Thanks all for your patience and support!

On October 11th the treesitter came down from their perch in the tree named “Truth or Dare” after being sieged for five days in the midst of an early fall storm. Subsequently, the DNR has taken down our blockade, kept the area surveilled, and vowed to start roadwork in the forest that our blockade was protecting, literally paving the way for more colonial extraction. Us chameleons have been taking deep breathes, grieving, re-configuring, dreaming and scheming, and connecting with the incredible comrades we have found through this process. The blockade may be dead, but we believe that the spark of resistance to the death cult that is DNR’s timber practices lives on stronger than ever, and so do the precious new friendships and connections that have been forged. We are profoundly grateful to everyone who supported the blockade through physical presence, prayers, songs, gear, money, and encouraging words. We also want to express our gratitude and deep respect to all those taking a stan

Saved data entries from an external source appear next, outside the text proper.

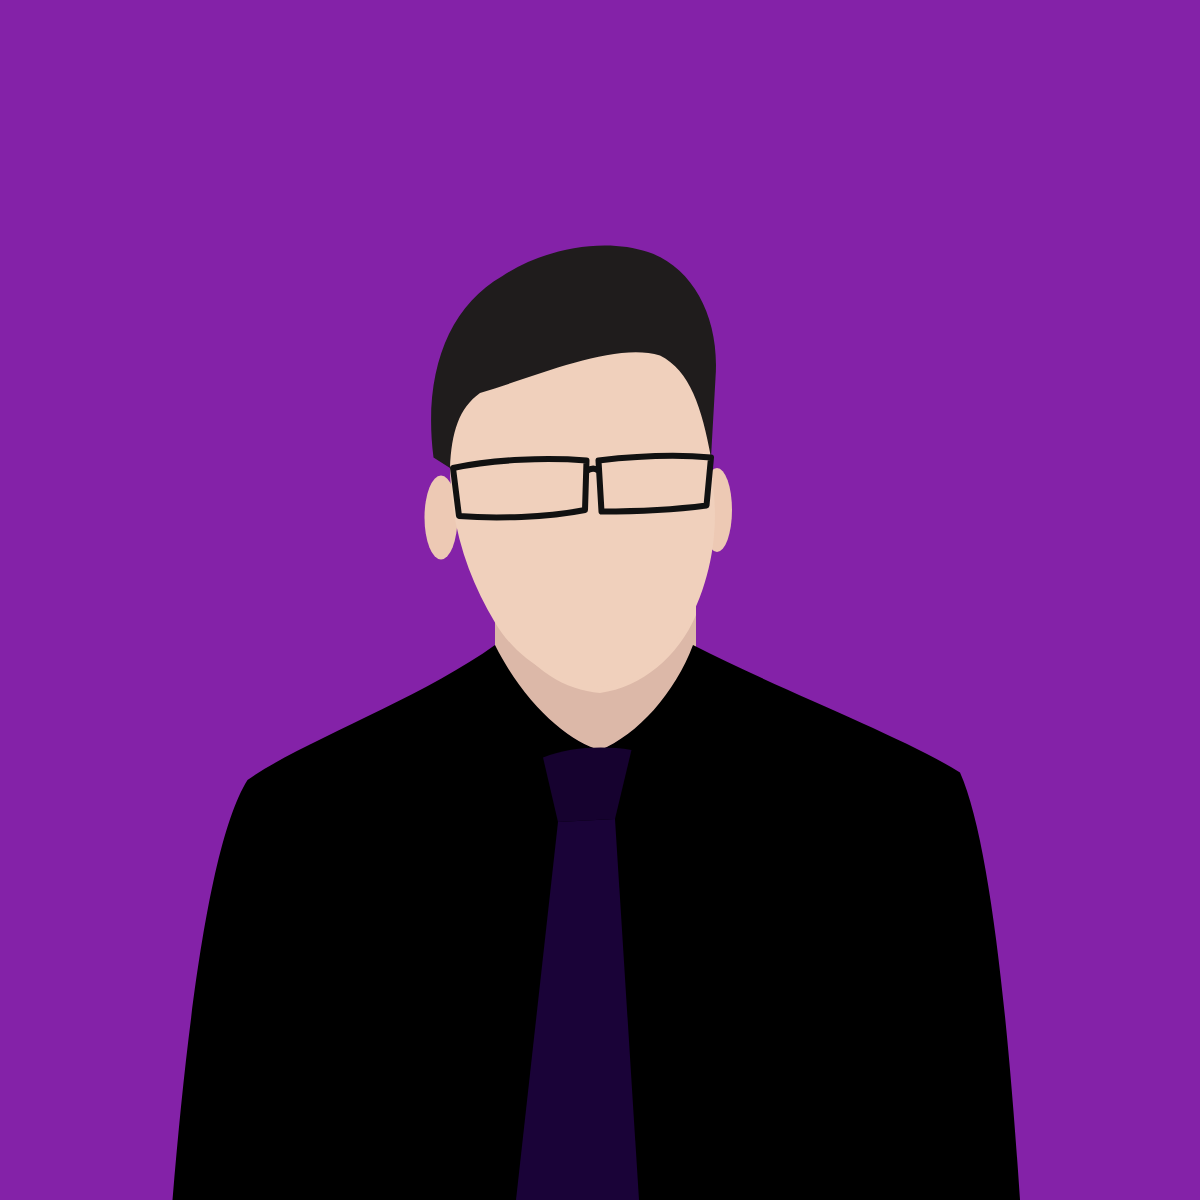
<!DOCTYPE html>
<html lang="en">
<head>
<meta charset="utf-8">
<title>Avatar Portrait</title>
<style>
  :root {
    --backdrop: #8422a8;
    --hair: #1f1c1c;
    --skin: #f0d0bc;
    --skin-shade: #dcb8a8;
    --ear: #edc9b4;
    --shirt: #000000;
    --tie: #1a0338;
    --tie-knot: #16022f;
    --frame: #111111;
  }
  html, body {
    margin: 0;
    padding: 0;
    width: 1200px;
    height: 1200px;
    overflow: hidden;
    background: var(--backdrop);
  }
  .avatar {
    display: block;
    width: 1200px;
    height: 1200px;
  }
  .backdrop { fill: var(--backdrop); }
  .hair { fill: var(--hair); }
  .skin { fill: var(--skin); }
  .ear { fill: var(--ear); }
  .neck-shadow { fill: var(--skin-shade); }
  .shirt { fill: var(--shirt); }
  .tie { fill: var(--tie); }
  .tie-knot { fill: var(--tie-knot); }
  .glasses-frame {
    fill: none;
    stroke: var(--frame);
    stroke-width: 4;
    stroke-linejoin: round;
  }
</style>
</head>
<body>
<svg class="avatar" viewBox="0 0 800 800" width="1200" height="1200" role="img" aria-label="Flat avatar of a man with dark hair, glasses, black shirt and purple tie">
  <rect class="backdrop" x="0" y="0" width="800" height="800"/>

  <g class="head">
    <ellipse class="ear" cx="294" cy="345" rx="11" ry="28"/>
    <ellipse class="ear" cx="478" cy="340" rx="10" ry="28"/>

    <path class="skin neck" d="M330,395 L330,432 C350,470 380,495 400,500 C425,490 452,462 464,432 L464,395 Z"/>
    <path class="neck-shadow" d="M330,405 C345,440 372,460 400,462 C428,458 452,438 464,410 L464,432 C452,462 425,490 400,500 C380,495 350,470 330,432 Z"/>

    <path class="skin face" d="M300,262 C315,245 360,245 400,233 C440,225 466,240 471,270 L476,330 C479,362 471,395 456,420 C440,445 420,456 400,458 C370,455 345,440 330,415 C312,385 300,350 300,310 Z"/>

    <path class="hair" d="M289,305 C282,250 298,205 335,184 C362,166 402,158 432,168 C462,178 480,212 477,252 L474,305 C468,272 460,247 440,237 C410,228 360,250 320,262 C306,272 301,288 300,312 Z"/>

    <g class="glasses">
      <path class="glasses-frame" d="M302,312 C330,306 365,305 391,307 L390,340 C365,345 330,346 306,344 Z"/>
      <path class="glasses-frame" d="M399,307 C425,304 452,303 474,305 L471,337 C448,340 424,341 401,341 Z"/>
      <path class="glasses-frame" d="M391,314 C394,312 397,312 399,314"/>
    </g>
  </g>

  <g class="torso">
    <path class="shirt" d="M165,520 C200,495 280,466 330,430 C350,470 380,495 400,500 C425,490 450,462 462,430 C520,460 600,490 640,515 C660,560 672,680 680,800 L115,800 C125,680 140,560 165,520 Z"/>
    <path class="tie-knot" d="M362,505 C380,498 402,497 421,500 L410,546 L372,548 Z"/>
    <path class="tie" d="M372,548 L410,546 L426,800 L344,800 Z"/>
  </g>
</svg>
</body>
</html>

  On October 7th, law enforcement raided the blockade and tree-sitter support camp and taped off the area, threatening criminal trespassing charges for anyone who approaches the tree. Over the last four days, the tree-sitter has been surveilled by law enforcement 24/7 with flood lights shining on the tree throughout the night, preventing the delivery of supplies or visits from the public despite risk of hypothermia in cold and wet weather. Please show your solidarity by participating in the phone zap! Here is a script. MONDAY, OCT. 12TH, 9AM-4PM CHAMELEON BLOCKADE PHONE ZAP: Demand that the Department of Natural Resources cancel its plan to clear-cut a biodiverse native forest, and end the police siege of the tree sitter! Call every number 1x, 2x, 10x, or 100x!   "Hello _________, I am calling in support of the Chameleon Blockade in Capitol State Forest. I condemn your decision to continue a police siege of the tree sitter, denying him access to survival supplies and communication

Chameleon Blockade standing strong in the face of state repression. Logging is still halted!

Early Wednesday afternoon, a convoy of trucks from at least four different law enforcement agencies parked on a logging road for an unannounced raid on a camp of forest protection activists, sweeping the camp away and leaving one man in the forest canopy tied to a contraption that continues to impede work on the controversial “Chameleon” timber sale. The officers came from the Thurston County Sheriff’s Office, the Washington State Patrol, the state Fish and Game Department, and the Washington State Department of Natural Resources (DNR), the agency which planned and sold the timber sale and manages all of the Capitol State Forest. Law enforcement temporarily closed the roads to through traffic while they cleared the activists from the camp. Ian Frederick, 29, a teacher from Olympia, was on the ground making coffee when the cops arrived. “There were just so many of them,” he said. “It seems like a lot of force to bring to deal with two unarmed civilians eating lunch.” The two activist

Forest Defenders launch blockade to stop clearcut of the ‘Chameleon’ Timber Sale

The Capitol State Forest, WA Forest Defenders today have launched a blockade to prevent the clear-cut logging of a 100-year-old forest west of Olympia on the traditional territory of the Chehalis people. The forest, part of the critically endangered Puget Lowland Eco-Region, was auctioned off by the Department of Natural Resources as the “Chameleon Timber Sale” to the Elma based Murphy's Logging Company. Protesters have set up a blockade preventing road building and logging in one of the largest and most biodiverse units of the timber sale. The site is home to a late-successional Douglas Fir forest (over 100 years since it was last logged), which is gaining old growth characteristics that support endangered wildlife. "It's absurd,” one protester said, "That the state of Washington under the leadership of the ‘climate change candidate’ Jay Inslee is still sanctioning clearcut logging on public lands.” Recent fires have been testament to the northwest’s vu